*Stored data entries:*
◇ ◇ ◇ ◇ ◇

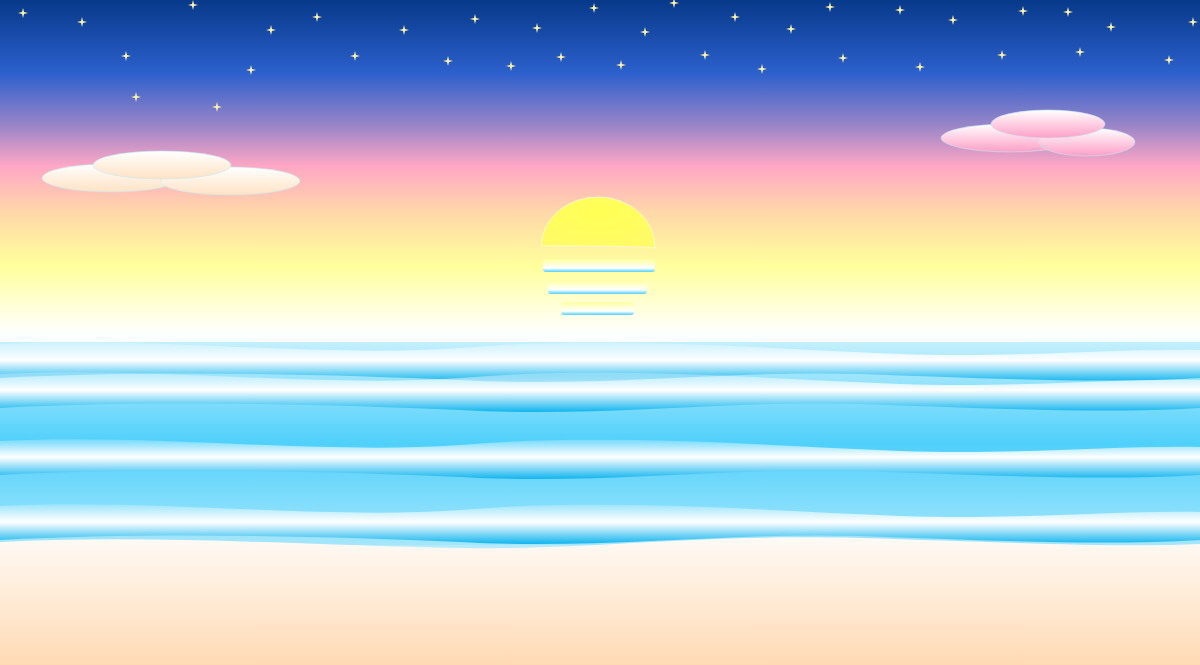
<!DOCTYPE html>
<html lang="en">
<head>
<meta charset="utf-8">
<title>Sunset Shoreline</title>
<link rel="stylesheet" href="https://fonts.googleapis.com/css2?family=Inter&display=swap">
<style>
  :root {
    --sky-night: #07398a;
    --sky-blue: #2c60cc;
    --sky-violet: #9b86c8;
    --sky-pink: #ffa7c5;
    --sky-peach: #ffd8a8;
    --sky-yellow: #ffff9c;
    --sky-white: #ffffff;
    --horizon-blue: #c4effc;
    --sea-light: #a5e6fb;
    --sea-mid: #4fd0fb;
    --sea-deep: #10b4ee;
    --foam: #ffffff;
    --sun-core: #ffff55;
    --sun-glow: #ffffa0;
    --star: #fff4a8;
    --cloud-warm: #ffe2c4;
    --cloud-pink: #ff9fc6;
    --sand-top: #fffaf6;
    --sand-bottom: #ffdab4;
  }
  html, body {
    margin: 0;
    padding: 0;
    width: 1200px;
    height: 665px;
    overflow: hidden;
    font-family: "Inter", sans-serif;
    background: var(--sky-white);
  }
  .scene { display: block; width: 1200px; height: 665px; }
</style>
</head>
<body>
<svg class="scene" viewBox="0 0 1200 665" xmlns="http://www.w3.org/2000/svg" role="img" aria-label="Sunset over the sea with waves and a sandy beach">
  <defs>
    <linearGradient id="skyGradient" x1="0" y1="0" x2="0" y2="1">
      <stop offset="0" stop-color="var(--sky-night)"/>
      <stop offset="0.11" stop-color="var(--sky-blue)"/>
      <stop offset="0.19" stop-color="var(--sky-violet)"/>
      <stop offset="0.25" stop-color="var(--sky-pink)"/>
      <stop offset="0.32" stop-color="var(--sky-peach)"/>
      <stop offset="0.40" stop-color="var(--sky-yellow)"/>
      <stop offset="0.50" stop-color="var(--sky-white)"/>
      <stop offset="0.65" stop-color="var(--horizon-blue)"/>
      <stop offset="1" stop-color="var(--sea-light)"/>
    </linearGradient>
    <linearGradient id="seaGradient" x1="0" y1="0" x2="0" y2="1">
      <stop offset="0" stop-color="var(--horizon-blue)"/>
      <stop offset="0.5" stop-color="var(--sea-mid)"/>
      <stop offset="1" stop-color="var(--sea-light)"/>
    </linearGradient>
    <linearGradient id="waveGradient" x1="0" y1="0" x2="0" y2="1">
      <stop offset="0" stop-color="var(--foam)" stop-opacity="0.2"/>
      <stop offset="0.45" stop-color="var(--foam)"/>
      <stop offset="1" stop-color="var(--sea-deep)"/>
    </linearGradient>
    <linearGradient id="sandGradient" x1="0" y1="0" x2="0" y2="1">
      <stop offset="0" stop-color="var(--sand-top)"/>
      <stop offset="1" stop-color="var(--sand-bottom)"/>
    </linearGradient>
    <radialGradient id="sunGradient" cx="0.5" cy="0.3" r="0.7">
      <stop offset="0" stop-color="var(--sun-core)"/>
      <stop offset="1" stop-color="#fffb66"/>
    </radialGradient>
    <linearGradient id="sunStripe" x1="0" y1="0" x2="0" y2="1">
      <stop offset="0" stop-color="var(--sun-glow)"/>
      <stop offset="0.7" stop-color="var(--foam)"/>
      <stop offset="1" stop-color="var(--sea-mid)"/>
    </linearGradient>
    <linearGradient id="cloudWarm" x1="0" y1="0" x2="0" y2="1">
      <stop offset="0" stop-color="var(--foam)"/>
      <stop offset="1" stop-color="var(--cloud-warm)"/>
    </linearGradient>
    <linearGradient id="cloudPink" x1="0" y1="0" x2="0" y2="1">
      <stop offset="0" stop-color="var(--foam)"/>
      <stop offset="1" stop-color="var(--cloud-pink)"/>
    </linearGradient>
    <path id="sparkle" d="M0 -5 L1 -1 L5 0 L1 1 L0 5 L-1 1 L-5 0 L-1 -1 Z" fill="var(--star)"/>
    <path id="waveBand" d="M0 0 C150 -8 320 14 460 4 C600 -8 760 4 900 10 C1020 14 1120 4 1200 6 L1200 34 C1100 40 980 34 860 30 C720 26 600 44 460 36 C320 30 150 26 0 34 Z" fill="url(#waveGradient)"/>
  </defs>

  <rect class="sky" width="1200" height="665" fill="url(#skyGradient)"/>

  <g class="stars">
    <use href="#sparkle" x="23" y="13"/><use href="#sparkle" x="82" y="22"/>
    <use href="#sparkle" x="193" y="5" transform="rotate(0)"/><use href="#sparkle" x="271" y="30"/>
    <use href="#sparkle" x="317" y="17"/><use href="#sparkle" x="404" y="30" transform="scale(1)"/>
    <use href="#sparkle" x="475" y="19"/><use href="#sparkle" x="537" y="28"/>
    <use href="#sparkle" x="594" y="8"/><use href="#sparkle" x="645" y="32"/>
    <use href="#sparkle" x="674" y="3"/><use href="#sparkle" x="735" y="17"/>
    <use href="#sparkle" x="791" y="29"/><use href="#sparkle" x="830" y="7"/>
    <use href="#sparkle" x="900" y="10"/><use href="#sparkle" x="953" y="20"/>
    <use href="#sparkle" x="1023" y="11"/><use href="#sparkle" x="1068" y="12"/>
    <use href="#sparkle" x="1111" y="27"/><use href="#sparkle" x="1193" y="22"/>
    <use href="#sparkle" x="126" y="56"/><use href="#sparkle" x="251" y="70"/>
    <use href="#sparkle" x="355" y="56"/><use href="#sparkle" x="448" y="61"/>
    <use href="#sparkle" x="511" y="66"/><use href="#sparkle" x="561" y="57"/>
    <use href="#sparkle" x="621" y="65"/><use href="#sparkle" x="705" y="55"/>
    <use href="#sparkle" x="762" y="69"/><use href="#sparkle" x="843" y="58"/>
    <use href="#sparkle" x="920" y="67"/><use href="#sparkle" x="1002" y="55"/>
    <use href="#sparkle" x="1080" y="52"/><use href="#sparkle" x="1169" y="60"/>
    <use href="#sparkle" x="136" y="97" transform="translate(0 0)"/><use href="#sparkle" x="217" y="107"/>
  </g>

  <g class="cloud cloud-left">
    <ellipse cx="111" cy="178" rx="69" ry="14" fill="url(#cloudWarm)" stroke="#bfe8f6" stroke-width="0.6"/>
    <ellipse cx="230" cy="181" rx="70" ry="14" fill="url(#cloudWarm)" stroke="#bfe8f6" stroke-width="0.6"/>
    <ellipse cx="162" cy="165" rx="69" ry="14" fill="url(#cloudWarm)" stroke="#bfe8f6" stroke-width="0.6"/>
  </g>
  <g class="cloud cloud-right">
    <ellipse cx="1010" cy="138" rx="69" ry="14" fill="url(#cloudPink)" stroke="#bfe8f6" stroke-width="0.6"/>
    <ellipse cx="1087" cy="142" rx="48" ry="14" fill="url(#cloudPink)" stroke="#bfe8f6" stroke-width="0.6"/>
    <ellipse cx="1048" cy="124" rx="57" ry="14" fill="url(#cloudPink)" stroke="#bfe8f6" stroke-width="0.6"/>
  </g>

  <g class="sun">
    <path d="M541 246 A57 50 0 0 1 655 248 C630 246 590 246 541 246 Z" fill="url(#sunGradient)" stroke="#fffbd0" stroke-width="1"/>
    <rect x="543" y="259" width="112" height="13" rx="3" fill="url(#sunStripe)"/>
    <rect x="548" y="280" width="99" height="14" rx="3" fill="url(#sunStripe)"/>
    <rect x="561" y="302" width="73" height="13" rx="3" fill="url(#sunStripe)"/>
  </g>

  <path class="sea" d="M0 342 L1200 342 L1200 545 L0 545 Z" fill="url(#seaGradient)"/>

  <g class="waves">
    <use href="#waveBand" y="344"/>
    <use href="#waveBand" y="374"/>
    <use href="#waveBand" y="441"/>
    <use href="#waveBand" y="506"/>
  </g>

  <path class="sand" d="M0 542 C150 534 320 546 460 548 C600 550 680 534 860 538 C1000 542 1120 548 1200 544 L1200 665 L0 665 Z" fill="url(#sandGradient)"/>
</svg>
</body>
</html>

◇ ◇ ◇ ◇ ◇

*Instructions to follow:* Say again, exactly, only those lines of the records that run from the start through the line with "--star: #fff4a8;". Pictures are to be skipped.

*Exercise solution:*
<!DOCTYPE html>
<html lang="en">
<head>
<meta charset="utf-8">
<title>Sunset Shoreline</title>
<link rel="stylesheet" href="https://fonts.googleapis.com/css2?family=Inter&display=swap">
<style>
  :root {
    --sky-night: #07398a;
    --sky-blue: #2c60cc;
    --sky-violet: #9b86c8;
    --sky-pink: #ffa7c5;
    --sky-peach: #ffd8a8;
    --sky-yellow: #ffff9c;
    --sky-white: #ffffff;
    --horizon-blue: #c4effc;
    --sea-light: #a5e6fb;
    --sea-mid: #4fd0fb;
    --sea-deep: #10b4ee;
    --foam: #ffffff;
    --sun-core: #ffff55;
    --sun-glow: #ffffa0;
    --star: #fff4a8;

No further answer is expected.